The condition is most frequently found in cats that are eight years of age or older. The most obvious sign that something is wrong is a sudden change in weight and/or appetite. Likewise, cats that drink and urinate more than average may have the condition. The urine itself can be tested with simple glucose strips, which should indicate whether or not glucose is exiting the body. If the test is positive, then the animal has diabetes and a treatment plan will have to be developed.


Abyssinians, as with most other cats, can be treated in a number of different ways. The diet should be strictly regulated.

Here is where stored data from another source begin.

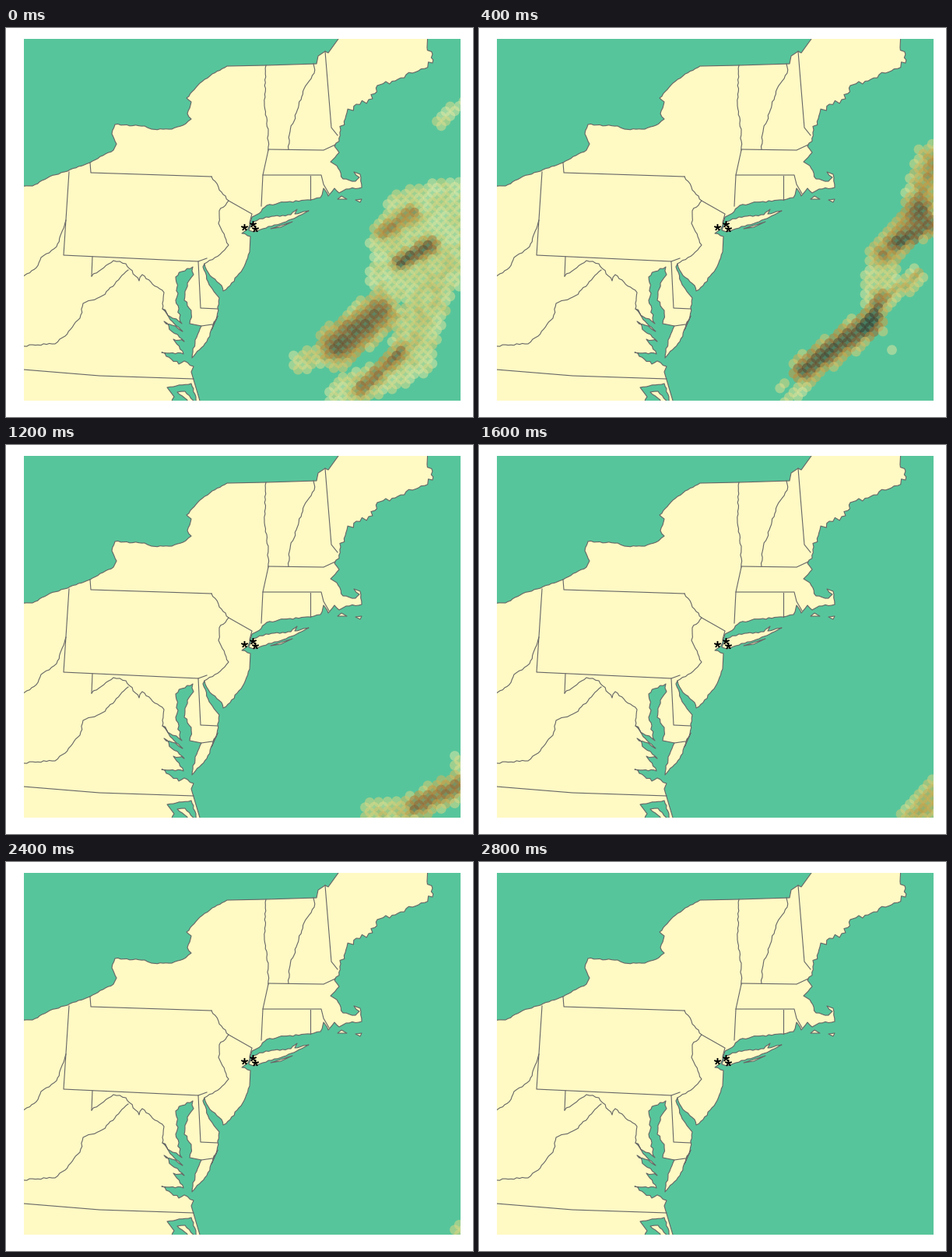
Recreate the animation shown at these times as a matplotlib script. Size 600 by 500 pixels, loop 3200 ms.

```python
import numpy as np
import matplotlib.pyplot as plt
from matplotlib.animation import FuncAnimation
from matplotlib.colors import LinearSegmentedColormap

W, H, DPI = 600, 500, 100
LEFT, TOP, RIGHT, BOTTOM = 23, 14, 584, 479
SEA, LAND, LINE = "#57c59b", "#fff9c4", "#666666"
RAIN = LinearSegmentedColormap.from_list(
    "rain", ["#e6f3b8", "#e3d67c", "#d79a3a", "#a8642c", "#6b4426", "#3a3428"])
rng = np.random.default_rng(7)

# Coast, clockwise from the western edge (stage pixels)
LAKES = [(10, 204), (34, 203), (56, 191), (79, 184), (108, 173), (138, 157),
         (142, 149), (136, 136), (140, 124), (178, 126), (187, 130),
         (213, 130), (231, 123), (238, 117), (233, 110), (238, 95), (232, 90),
         (249, 71), (265, 59), (284, 49)]
NORTH = [(334, 48), (399, 46), (401, 36), (410, 30), (414, 32), (427, 14),
         (427, 5), (542, 5)]
MAINE = [(541, 25), (548, 45), (530, 55), (514, 60), (500, 68), (477, 74),
         (466, 92), (450, 98), (438, 109), (430, 131), (424, 148)]
CAPE = [(422, 152), (428, 160), (417, 172), (425, 177), (433, 194),
        (449, 197), (454, 192), (447, 185), (455, 188), (457, 205),
        (437, 207), (428, 212), (422, 206), (414, 216), (408, 206),
        (404, 218), (391, 221), (350, 225), (335, 228), (322, 240),
        (316, 243), (311, 258), (303, 264), (314, 268)]
JERSEY = [(313, 288), (304, 310), (288, 331), (279, 338), (277, 331),
          (262, 318), (255, 303), (253, 307), (261, 330), (274, 347),
          (271, 371), (258, 403), (239, 424), (243, 401), (251, 383)]
BAY = [(236, 380), (238, 363), (229, 350), (233, 328), (241, 317), (240, 307),
       (226, 313), (218, 320), (221, 341), (218, 350), (226, 380), (214, 373),
       (201, 361), (211, 375), (227, 390), (203, 377), (213, 390), (229, 403),
       (215, 400), (228, 419), (200, 417), (222, 432), (229, 428), (241, 435)]
SOUTH = [(238, 442), (249, 479), (249, 490), (10, 490)]

LONG_ISLAND = [(312, 260), (318, 249), (334, 243), (366, 240), (374, 233),
               (371, 239), (389, 235), (360, 249), (330, 258), (318, 262)]
ISLETS = [[(426, 220), (431, 216), (438, 220)],
          [(449, 221), (457, 220), (455, 224)],
          [(340, 258), (368, 249), (353, 256)],
          [(264, 388), (272, 370), (267, 381)]]
SOUND = [(207, 462), (238, 457), (246, 484), (230, 467), (220, 468),
         (238, 484), (212, 484), (216, 474)]

# State lines that follow surveys, then those that follow rivers and ridges
STRAIGHT = [
    [(108, 173), (109, 186), (264, 191)],
    [(286, 222), (316, 239), (313, 250)],
    [(81, 185), (74, 292), (247, 300), (258, 296)],
    [(111, 294), (110, 319)],
    [(10, 438), (120, 447), (241, 451)],
    [(247, 300), (250, 360), (272, 361)],
    [(251, 383), (265, 381)],
    [(337, 157), (330, 189), (328, 229)],
    [(337, 156), (408, 157), (423, 150)],
    [(410, 30), (418, 128), (426, 138)],
    [(330, 189), (405, 189), (408, 201), (415, 213)],
    [(391, 190), (391, 221)]]
WINDING = [
    [(264, 191), (277, 211), (286, 222), (274, 235), (273, 251), (286, 279),
     (275, 291), (255, 303)],
    [(77, 247), (71, 264), (65, 281), (45, 295), (39, 308), (15, 324)],
    [(110, 319), (138, 299), (154, 303), (171, 325), (175, 317), (203, 340),
     (201, 361)],
    [(157, 311), (124, 344), (99, 354), (95, 373), (76, 396), (63, 406),
     (12, 409)],
    [(334, 48), (332, 100), (337, 130), (337, 157)],
    [(395, 46), (396, 58), (383, 78), (365, 133), (363, 156)]]
STATIONS = [(306, 256), (317, 251.5), (320.5, 258)]

# Rain bands: x0, y0, x1, y1, reach, strength
BROAD = [(480, 366, 425, 410, 28, .62), (520, 238, 575, 225, 32, 0),
         (500, 275, 570, 265, 34, 0), (495, 318, 560, 310, 32, 0),
         (555, 300, 520, 420, 30, .1), (440, 405, 380, 428, 14, .05),
         (430, 470, 505, 440, 20, 0), (506, 303, 546, 279, 13, .72),
         (486, 262, 522, 239, 16, .4), (456, 464, 506, 418, 14, .5),
         (554, 126, 584, 94, 5, 0)]
FRONT = [(584, 170, 566, 235, 24, .35), (565, 240, 522, 290, 22, .4),
         (540, 278, 584, 254, 12, .5), (520, 300, 512, 345, 22, .05),
         (505, 378, 418, 440, 19, .75), (518, 346, 498, 384, 12, .5),
         (535, 340, 565, 318, 11, .2), (384, 462, 398, 457, 5, 0),
         (394, 478, 432, 454, 6, 0), (534, 413, 534, 413, 4, 0),
         (545, 211, 545, 211, 4, 0)]
TAIL = [(395, 478, 450, 450, 15, .5), (450, 448, 510, 425, 22, .35),
        (505, 420, 586, 356, 20, .45), (500, 452, 512, 440, 14, 0),
        (576, 290, 586, 300, 13, 0), (586, 300, 586, 340, 9, 0),
        (541, 440, 580, 430, 6, 0)]
CORNER = [(475, 475, 520, 468, 18, .1), (528, 464, 582, 438, 18, .5),
          (580, 404, 584, 412, 8, 0)]
FADING = [(560, 478, 590, 445, 20, .25)]
REST = [(565, 478, 587, 445, 9, 0), (483, 477, 491, 477, 5, 0)]
LAST = [(580, 478, 586, 470, 6, 0)]
STEPS = [BROAD, FRONT, TAIL, CORNER, FADING, REST, LAST, []]


def crinkle(points, size=0.7):
    """Break long segments with small sideways kinks."""
    pts = np.array(points, float)
    out = [pts[:1]]
    for a, b in zip(pts, pts[1:]):
        d = b - a
        length = np.hypot(*d)
        n = max(int(length // 3.5), 1)
        t = np.arange(1, n + 1)[:, None] / n
        kink = np.clip(rng.normal(0, size, (n, 1)), -1.6 * size, 1.6 * size)
        kink[-1] = 0
        out.append(a + d * t + kink * np.array([-d[1], d[0]]) / length)
    return np.vstack(out)


def rain_grid():
    """Staggered dot centres, rows rising slightly to the right."""
    row, col = np.divmod(np.arange(80 * 22), 22)
    dx = col * 11.5 + row % 2 * 5.75
    return np.column_stack([358 + dx, 80 + row * 6.1 - dx * 0.045])


def build(bands, grid, noise):
    wet = np.zeros(len(grid), bool)
    value = 0.13 + noise
    for x0, y0, x1, y1, reach, amp in bands:
        a, d = np.array([x0, y0]), np.array([x1 - x0, y1 - y0])
        t = np.clip((grid - a) @ d / max(d @ d, 1), 0, 1)
        dist = np.hypot(*(grid - a - t[:, None] * d).T)
        wet |= dist < reach
        value = value + amp * np.exp(-2 * (dist / reach) ** 2)
    return grid[wet], np.clip(value[wet], 0, 1)


fig = plt.figure(figsize=(W / DPI, H / DPI), dpi=DPI, facecolor="white")
ax = fig.add_axes([LEFT / W, 1 - BOTTOM / H,
                   (RIGHT - LEFT) / W, (BOTTOM - TOP) / H])
ax.set(xlim=(LEFT, RIGHT), ylim=(BOTTOM, TOP), xticks=[], yticks=[])
ax.set_facecolor(SEA)
for spine in ax.spines.values():
    spine.set_visible(False)


def fill(points, color=LAND):
    ax.fill(*np.array(points).T, fc=color, ec=LINE, lw=0.8, joinstyle="round")


fill(np.vstack([crinkle(LAKES, 0.5), NORTH, crinkle(MAINE, 2.3),
                crinkle(CAPE, 0.6), crinkle(JERSEY, 0.6), crinkle(BAY, 1),
                SOUTH]))
fill(crinkle(LONG_ISLAND, 0.5))
for islet in ISLETS:
    fill(islet)
fill(crinkle(SOUND, 0.6), SEA)
for border in STRAIGHT + [crinkle(b) for b in WINDING]:
    ax.plot(*np.array(border).T, color=LINE, lw=0.8)
ax.plot(*np.array(STATIONS).T, ls="", marker=(5, 2, 0), ms=6, mew=1.1,
        color="black", zorder=4)

grid = rain_grid()
noise = rng.uniform(-0.08, 0.08, len(grid))
scenes = [build(bands, grid, noise) for bands in STEPS]
rain = ax.scatter([], [], s=85, lw=0, alpha=0.5, cmap=RAIN, vmin=0, vmax=1,
                  c=[], zorder=3)


def update(i):
    pts, value = scenes[i]
    rain.set_offsets(pts)
    rain.set_array(value)
    return (rain,)


anim = FuncAnimation(fig, update, frames=len(scenes), interval=400,
                     init_func=lambda: update(0), repeat=True, repeat_delay=0)
plt.show()
```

The vet will usually recommend low-carbohydrate dry cat food, which should help to regulate the insulin levels that are so important with animals afflicted with diabetes. Veterinarians can sometimes help to mix up dietary formulas that are specifically designed for cats in serious condition. This allows the overall ingredient percentages to be carefully controlled, which should keep the worst diabetic symptoms at bay.

Pills and insulin injections are also available, and veterinarians can help with setting these up and training the owner on how to administer the injections. Injections have in fact been found to be more effective than pills in most situations. Though the cat may be less than pleased with the injections themselves, in most cases they will begin to become familiar with the process and will behave better as time goes by. These additional treatment options, when combined with a diet that is carefully monitored, may even send the disease into remission. It is certainly treatable, even in progressive cases.

Some conditions, like mesothelioma, may mimic diabetes in the symptoms that present themselves. Lethargy, inability to keep down food, and physical weakness could be due to any number of conditions, and this is where a vet comes in handy. Ultimately, if the pet cat is acting a bit odd and is simply not itself, then this is the time to schedule an appointment with a professional. Vets have whole batteries of innovative tests that they can run on animals, and one of these should offer up a diagnosis.

Feline diabetes is a serious illness that can nevertheless be treated if it is caught in time and treated proactively. Most cat’s will go on to live normal and happy lives with their owners.

Thanks to Jackie for this informative article!